Write the records out again without change. Leave the pictures behind.

* [Records excerpted from a collection]
....................
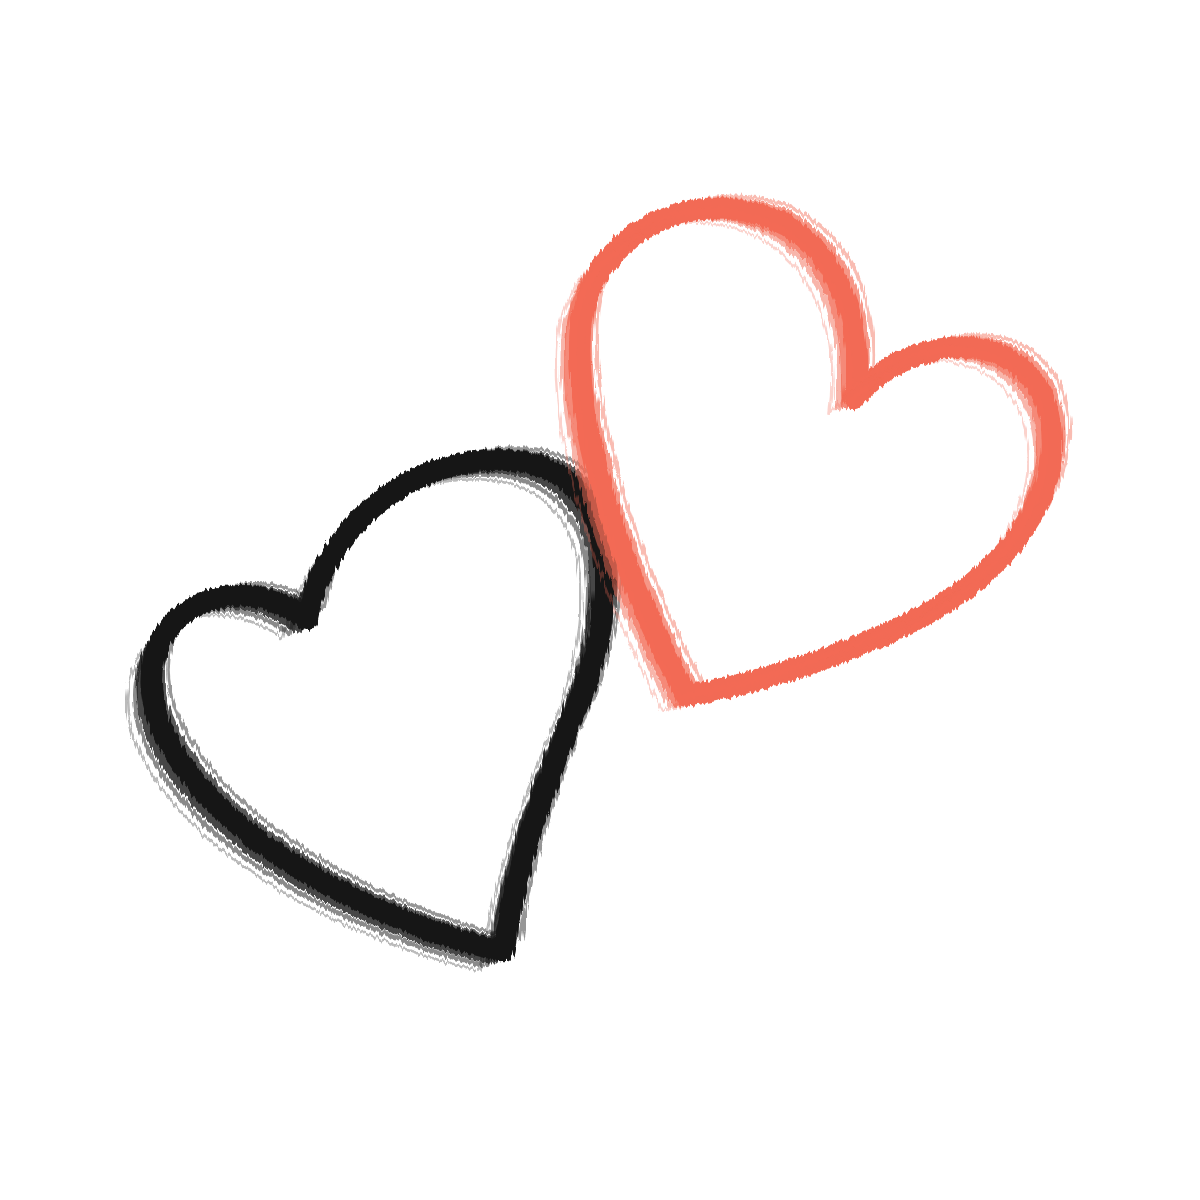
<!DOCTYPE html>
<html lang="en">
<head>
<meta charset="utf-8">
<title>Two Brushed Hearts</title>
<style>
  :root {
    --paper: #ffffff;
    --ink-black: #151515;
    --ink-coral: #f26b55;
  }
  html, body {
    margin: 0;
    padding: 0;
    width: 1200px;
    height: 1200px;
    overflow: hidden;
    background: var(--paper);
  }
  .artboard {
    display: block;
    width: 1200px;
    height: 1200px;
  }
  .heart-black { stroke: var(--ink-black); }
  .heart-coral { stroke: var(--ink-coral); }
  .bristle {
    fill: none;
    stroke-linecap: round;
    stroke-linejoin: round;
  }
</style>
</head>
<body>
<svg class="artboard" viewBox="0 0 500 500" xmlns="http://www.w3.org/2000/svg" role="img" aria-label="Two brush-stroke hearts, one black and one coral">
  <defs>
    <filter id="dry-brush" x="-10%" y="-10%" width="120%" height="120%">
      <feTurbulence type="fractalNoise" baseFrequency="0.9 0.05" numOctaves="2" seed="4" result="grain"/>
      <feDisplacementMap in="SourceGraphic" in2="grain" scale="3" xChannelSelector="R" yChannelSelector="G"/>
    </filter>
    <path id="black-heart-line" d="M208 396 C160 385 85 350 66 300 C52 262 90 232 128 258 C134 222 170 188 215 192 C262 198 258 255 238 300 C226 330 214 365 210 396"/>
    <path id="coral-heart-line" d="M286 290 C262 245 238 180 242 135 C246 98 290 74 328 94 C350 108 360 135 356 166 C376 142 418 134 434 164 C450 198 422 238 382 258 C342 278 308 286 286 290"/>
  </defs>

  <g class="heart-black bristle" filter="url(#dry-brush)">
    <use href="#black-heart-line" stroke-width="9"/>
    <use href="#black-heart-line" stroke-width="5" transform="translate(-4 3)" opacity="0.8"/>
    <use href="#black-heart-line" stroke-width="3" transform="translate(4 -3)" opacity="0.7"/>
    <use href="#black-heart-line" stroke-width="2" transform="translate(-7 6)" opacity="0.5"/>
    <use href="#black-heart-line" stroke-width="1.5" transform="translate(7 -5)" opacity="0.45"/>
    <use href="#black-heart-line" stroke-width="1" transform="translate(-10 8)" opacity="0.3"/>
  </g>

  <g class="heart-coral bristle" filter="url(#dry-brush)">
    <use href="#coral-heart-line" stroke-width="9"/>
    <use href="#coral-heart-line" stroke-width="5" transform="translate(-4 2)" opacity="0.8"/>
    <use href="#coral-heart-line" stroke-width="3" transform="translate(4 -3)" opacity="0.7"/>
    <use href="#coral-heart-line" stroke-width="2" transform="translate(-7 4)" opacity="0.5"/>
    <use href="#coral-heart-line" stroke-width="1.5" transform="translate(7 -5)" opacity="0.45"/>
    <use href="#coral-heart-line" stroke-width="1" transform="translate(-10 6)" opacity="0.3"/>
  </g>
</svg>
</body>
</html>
....................
* [Worked solution]
<!DOCTYPE html>
<html lang="en">
<head>
<meta charset="utf-8">
<title>Two Brushed Hearts</title>
<style>
  :root {
    --paper: #ffffff;
    --ink-black: #151515;
    --ink-coral: #f26b55;
  }
  html, body {
    margin: 0;
    padding: 0;
    width: 1200px;
    height: 1200px;
    overflow: hidden;
    background: var(--paper);
  }
  .artboard {
    display: block;
    width: 1200px;
    height: 1200px;
  }
  .heart-black { stroke: var(--ink-black); }
  .heart-coral { stroke: var(--ink-coral); }
  .bristle {
    fill: none;
    stroke-linecap: round;
    stroke-linejoin: round;
  }
</style>
</head>
<body>
<svg class="artboard" viewBox="0 0 500 500" xmlns="http://www.w3.org/2000/svg" role="img" aria-label="Two brush-stroke hearts, one black and one coral">
  <defs>
    <filter id="dry-brush" x="-10%" y="-10%" width="120%" height="120%">
      <feTurbulence type="fractalNoise" baseFrequency="0.9 0.05" numOctaves="2" seed="4" result="grain"/>
      <feDisplacementMap in="SourceGraphic" in2="grain" scale="3" xChannelSelector="R" yChannelSelector="G"/>
    </filter>
    <path id="black-heart-line" d="M208 396 C160 385 85 350 66 300 C52 262 90 232 128 258 C134 222 170 188 215 192 C262 198 258 255 238 300 C226 330 214 365 210 396"/>
    <path id="coral-heart-line" d="M286 290 C262 245 238 180 242 135 C246 98 290 74 328 94 C350 108 360 135 356 166 C376 142 418 134 434 164 C450 198 422 238 382 258 C342 278 308 286 286 290"/>
  </defs>

  <g class="heart-black bristle" filter="url(#dry-brush)">
    <use href="#black-heart-line" stroke-width="9"/>
    <use href="#black-heart-line" stroke-width="5" transform="translate(-4 3)" opacity="0.8"/>
    <use href="#black-heart-line" stroke-width="3" transform="translate(4 -3)" opacity="0.7"/>
    <use href="#black-heart-line" stroke-width="2" transform="translate(-7 6)" opacity="0.5"/>
    <use href="#black-heart-line" stroke-width="1.5" transform="translate(7 -5)" opacity="0.45"/>
    <use href="#black-heart-line" stroke-width="1" transform="translate(-10 8)" opacity="0.3"/>
  </g>

  <g class="heart-coral bristle" filter="url(#dry-brush)">
    <use href="#coral-heart-line" stroke-width="9"/>
    <use href="#coral-heart-line" stroke-width="5" transform="translate(-4 2)" opacity="0.8"/>
    <use href="#coral-heart-line" stroke-width="3" transform="translate(4 -3)" opacity="0.7"/>
    <use href="#coral-heart-line" stroke-width="2" transform="translate(-7 4)" opacity="0.5"/>
    <use href="#coral-heart-line" stroke-width="1.5" transform="translate(7 -5)" opacity="0.45"/>
    <use href="#coral-heart-line" stroke-width="1" transform="translate(-10 6)" opacity="0.3"/>
  </g>
</svg>
</body>
</html>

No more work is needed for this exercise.